I hear you. A couple years ago I'd have been singing the same tune. Electrolytes were just some foreign thing skinnier riders on even skinnier hardtails worried about. Like VO2 max, lactate thresholds and peak training—I really couldn't be arsed with crap like that. I ride bikes to have fun. Squashing my enemies beneath a 1.9-inch semi-slick tire has never been my driving motivation for hopping on a bike. I figured electrolytes were just something else lame to talk about for guys who got bored of bragging about their Microsoft Excel skills.

Yeah, so I was wrong.

I also used to feel like a sack of crap after long rides—just absolutely knackered, despite drinking and eating enough out on the trail. Then I started taking Nuun's electrolyte replacement tabs. At the risk of sounding like some kind of cheesy, infomercial pitch-man, it's hard to believe what a few extra milligrams of sodium, potassium, calcium and magnesium can make, but, dang, the stuff is nigh magical. I get home from a ride, drop a tablet in a tallboy and an hour later, I feel remarkably…human again.

No mixing, no powder to spill and mank up your hydration pack. Simple to use. Effective. And, to my surprise, pretty tasty--even when you've hit the wall and your stomach normally wouldn't be real happy about partying down with some kind of drink mix.
No mixing, no powder to spill and mank up your hydration pack. Simple to use. Effective. And, to my surprise, pretty tasty–even when you’ve hit the wall and your stomach normally wouldn’t be real happy about partying down with some kind of drink mix.

This stuff is also a big asset on long rides—anytime I'm going to be out for more than two hours, I drop a tab in my hydration pack's bladder. There's no powder to stir or get lumpy and disgusting. The Nuun tablets take care of themselves.

If you do start spiking your on-the-bike water source, you're definitely going to want to flush that bladder when you're done with your ride. I neglected to do that once and, after leaving my hydration pack in the back of hot car for a week, discovered that I'd somehow brewed a strawberry Lambic in my CamelBak…which was both disgusting and oddly intriguing. So, as with all additives, you'll want to clean out that bladder at ride's end.

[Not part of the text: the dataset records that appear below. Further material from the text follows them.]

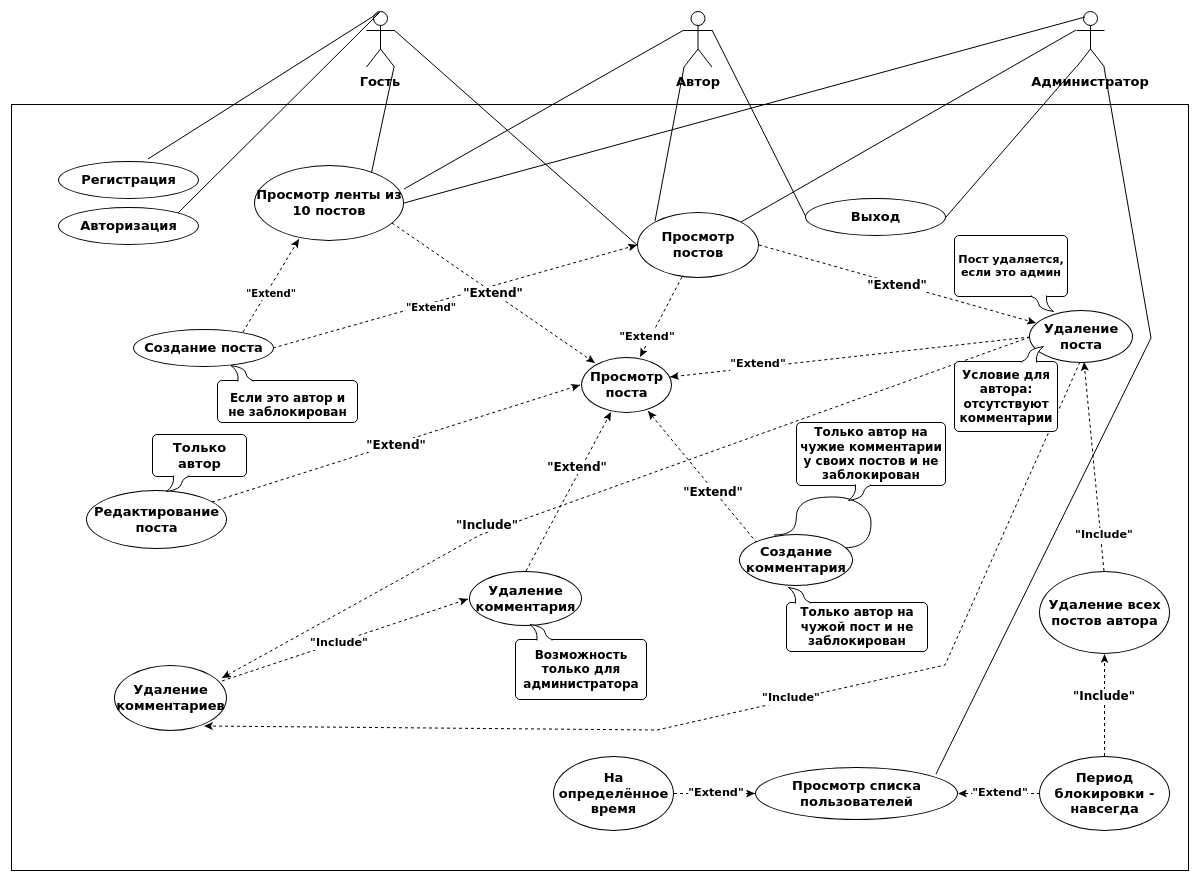
<!DOCTYPE html>
<html lang="ru">
<head>
<meta charset="utf-8">
<title>Диаграмма вариантов использования</title>
<style>
:root { --ink: #000; --paper: #fff; }
* { box-sizing: border-box; }
body { margin: 0; background: var(--paper); }
.diagram {
  position: relative; width: 1200px; height: 882px; overflow: hidden;
  background: var(--paper); color: var(--ink);
  font: bold 13px/1.2 "DejaVu Sans", sans-serif; text-align: center; white-space: nowrap;
}
.system { position: absolute; left: 11px; top: 104px; width: 1178px; height: 767px; border: 1px solid var(--ink); }
.links, .tails { position: absolute; left: 0; top: 0; fill: none; stroke: var(--ink); stroke-width: 1; }
.dashed { stroke-dasharray: 3 3; }
.dashed > * { marker-end: url(#arrow); }
.tails { fill: var(--paper); }
.case, .note {
  position: absolute; left: var(--x); top: var(--y); width: var(--w); height: var(--h);
  display: flex; align-items: center; justify-content: center;
  border: 1px solid var(--ink); background: var(--paper);
}
.case { border-radius: 50%; }
.note { border-radius: 5px; font-size: 12px; }
.actor, .label { position: absolute; left: var(--x); top: var(--y); transform: translate(-50%, -50%); }
.label { font-size: 12px; line-height: 14px; background: var(--paper); }
.mid { font-size: 11.2px; }
.small { font-size: 10.1px; line-height: 12px; }
.large { font-size: 13px; }
</style>
</head>
<body>
<main class="diagram">
  <div class="system"></div>

  <svg class="links" width="1200" height="882" viewBox="0 0 1200 882" aria-hidden="true">
    <defs>
      <marker id="arrow" markerWidth="9" markerHeight="8" refX="9" refY="4" orient="auto" markerUnits="userSpaceOnUse">
        <path d="M0 0L9 4L0 8L2 4Z" fill="#000" stroke="none"/>
      </marker>
      <g id="person">
        <circle cy="18.5" r="7" fill="#fff"/>
        <path d="M0 25V49M-14 30.5H14M-14 67L0 49L14 67"/>
      </g>
    </defs>
    <g class="actors">
      <use href="#person" x="380.5"/>
      <use href="#person" x="698"/>
      <use href="#person" x="1090.5"/>
    </g>
    <g class="associations">
      <path d="M380 12L148 159"/>
      <path d="M380 12L374 18L178 213"/>
      <path d="M394 30L637 245"/>
      <path d="M394 67L371 175"/>
      <path d="M684 30L404 189"/>
      <path d="M684 67L655 221"/>
      <path d="M712 30L806 217"/>
      <path d="M1085 17L404 203"/>
      <path d="M1076 30L741 222"/>
      <path d="M1076 67L946 217"/>
      <path d="M1104 67L1151 338L936 774"/>
      <path d="M774 535C800 535 795 520 797 512C801 498 820 497 835 497S871 505 871 523S861 548 842 548"/>
    </g>
    <g class="dashed">
      <path d="M243 332L299 239"/>
      <path d="M273 348L637 245"/>
      <path d="M392 223L595 363"/>
      <path d="M682 277L640 357"/>
      <path d="M759 245L1036 323"/>
      <path d="M1030 337L670 377"/>
      <path d="M212 502L580 385"/>
      <path d="M526 571L611 412"/>
      <path d="M757 543L648 411"/>
      <path d="M1030 337L480 535L222 678"/>
      <path d="M222 681L468 599"/>
      <path d="M1080 362L945 665L657 730L204 726"/>
      <path d="M1104 571L1084 362"/>
      <path d="M1104.5 756V654"/>
      <path d="M674 793.5H755"/>
      <path d="M1040 793.5H958"/>
    </g>
  </svg>

  <div class="actor" style="--x:380px;--y:82px">Гость</div>
  <div class="actor" style="--x:698px;--y:82px">Автор</div>
  <div class="actor" style="--x:1090px;--y:82px">Администратор</div>

  <div class="label small" style="--x:271px;--y:294px">"Extend"</div>
  <div class="label small" style="--x:431px;--y:308px">"Extend"</div>
  <div class="label" style="--x:493px;--y:293px">"Extend"</div>
  <div class="label" style="--x:897px;--y:285px">"Extend"</div>
  <div class="label mid" style="--x:647px;--y:337px">"Extend"</div>
  <div class="label mid" style="--x:758px;--y:364px">"Extend"</div>
  <div class="label" style="--x:396px;--y:445px">"Extend"</div>
  <div class="label" style="--x:577px;--y:467px">"Extend"</div>
  <div class="label" style="--x:713px;--y:492px">"Extend"</div>
  <div class="label" style="--x:487px;--y:525px">"Include"</div>
  <div class="label mid" style="--x:1104px;--y:535px">"Include"</div>
  <div class="label mid" style="--x:339px;--y:643px">"Include"</div>
  <div class="label mid" style="--x:791px;--y:698px">"Include"</div>
  <div class="label" style="--x:1104px;--y:696px">"Include"</div>
  <div class="label mid" style="--x:716px;--y:793px">"Extend"</div>
  <div class="label mid" style="--x:1000px;--y:793px">"Extend"</div>

  <div class="case" style="--x:58px;--y:161px;--w:141px;--h:38px"><span>Регистрация</span></div>
  <div class="case" style="--x:58px;--y:207px;--w:141px;--h:38px"><span>Авторизация</span></div>
  <div class="case" style="--x:254px;--y:165px;--w:150px;--h:76px"><span>Просмотр ленты из<br>10 постов</span></div>
  <div class="case" style="--x:637px;--y:212px;--w:122px;--h:66px"><span>Просмотр<br>постов</span></div>
  <div class="case" style="--x:805px;--y:198px;--w:141px;--h:38px"><span>Выход</span></div>
  <div class="case" style="--x:1029px;--y:310px;--w:104px;--h:53px"><span>Удаление<br>поста</span></div>
  <div class="case" style="--x:133px;--y:329px;--w:141px;--h:38px"><span>Создание поста</span></div>
  <div class="case" style="--x:581px;--y:357px;--w:91px;--h:56px"><span>Просмотр<br>поста</span></div>
  <div class="case" style="--x:86px;--y:490px;--w:141px;--h:59px"><span>Редактирование<br>поста</span></div>
  <div class="case" style="--x:469px;--y:571px;--w:113px;--h:55px"><span>Удаление<br>комментария</span></div>
  <div class="case" style="--x:739px;--y:534px;--w:114px;--h:52px"><span>Создание<br>комментария</span></div>
  <div class="case" style="--x:1039px;--y:571px;--w:131px;--h:83px"><span>Удаление всех<br>постов автора</span></div>
  <div class="case" style="--x:114px;--y:665px;--w:113px;--h:66px"><span>Удаление<br>комментариев</span></div>
  <div class="case" style="--x:553px;--y:756px;--w:121px;--h:75px"><span>На<br>определённое<br>время</span></div>
  <div class="case" style="--x:755px;--y:767px;--w:203px;--h:53px"><span>Просмотр списка<br>пользователей</span></div>
  <div class="case" style="--x:1039px;--y:756px;--w:131px;--h:75px"><span>Период<br>блокировки -<br>навсегда</span></div>

  <div class="note" style="--x:217px;--y:380px;--w:141px;--h:43px;padding-top:7px"><span>Если это автор и<br>не заблокирован</span></div>
  <div class="note large" style="--x:152px;--y:434px;--w:95px;--h:43px"><span>Только<br>автор</span></div>
  <div class="note mid" style="--x:954px;--y:235px;--w:114px;--h:62px"><span>Пост удаляется,<br>если это админ</span></div>
  <div class="note" style="--x:954px;--y:361px;--w:104px;--h:71px"><span>Условие для<br>автора:<br>отсутствуют<br>комментарии</span></div>
  <div class="note" style="--x:796px;--y:422px;--w:150px;--h:64px"><span>Только автор на<br>чужие комментарии<br>у своих постов и не<br>заблокирован</span></div>
  <div class="note" style="--x:786px;--y:602px;--w:142px;--h:50px"><span>Только автор на<br>чужой пост и не<br>заблокирован</span></div>
  <div class="note" style="--x:515px;--y:639px;--w:132px;--h:61px"><span>Возможность<br>только для<br>администратора</span></div>

  <svg class="tails" width="1200" height="882" viewBox="0 0 1200 882" aria-hidden="true">
    <defs>
      <path id="tail" d="M7 16V15Q8 6 0 0Q14 2 15 8Q16 13 22 15V16"/>
    </defs>
    <use href="#tail" transform="translate(231 365.5)"/>
    <use href="#tail" transform="translate(166.5 491.5) scale(1 -1)"/>
    <use href="#tail" transform="translate(1053.5 311.5) scale(-1 -1)"/>
    <use href="#tail" transform="translate(1043.5 346.5) scale(-1 1)"/>
    <use href="#tail" transform="translate(848.5 500.5) scale(1 -1)"/>
    <use href="#tail" transform="translate(788.5 587.5)"/>
    <use href="#tail" transform="translate(530 624.5)"/>
  </svg>
</main>
</body>
</html>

How does this Nuun stuff actually taste? While artificial sweeteners normally make me feel like yakking up my lunch, the scary-sounding acesulfame potassium in Nuun tablets is surprisingly mild and easy on the stomach—even during long, hot rides. I've been guzzling this stuff constantly for a couple years now and haven't grown a fifth testicle (a fear of mine with anything that contains ingredients with names like "acesulfame"), so there's that too.

Finally, at about fifty cents for a 16-ounce serving, Nuun is easy on my pocketbook. Bonus.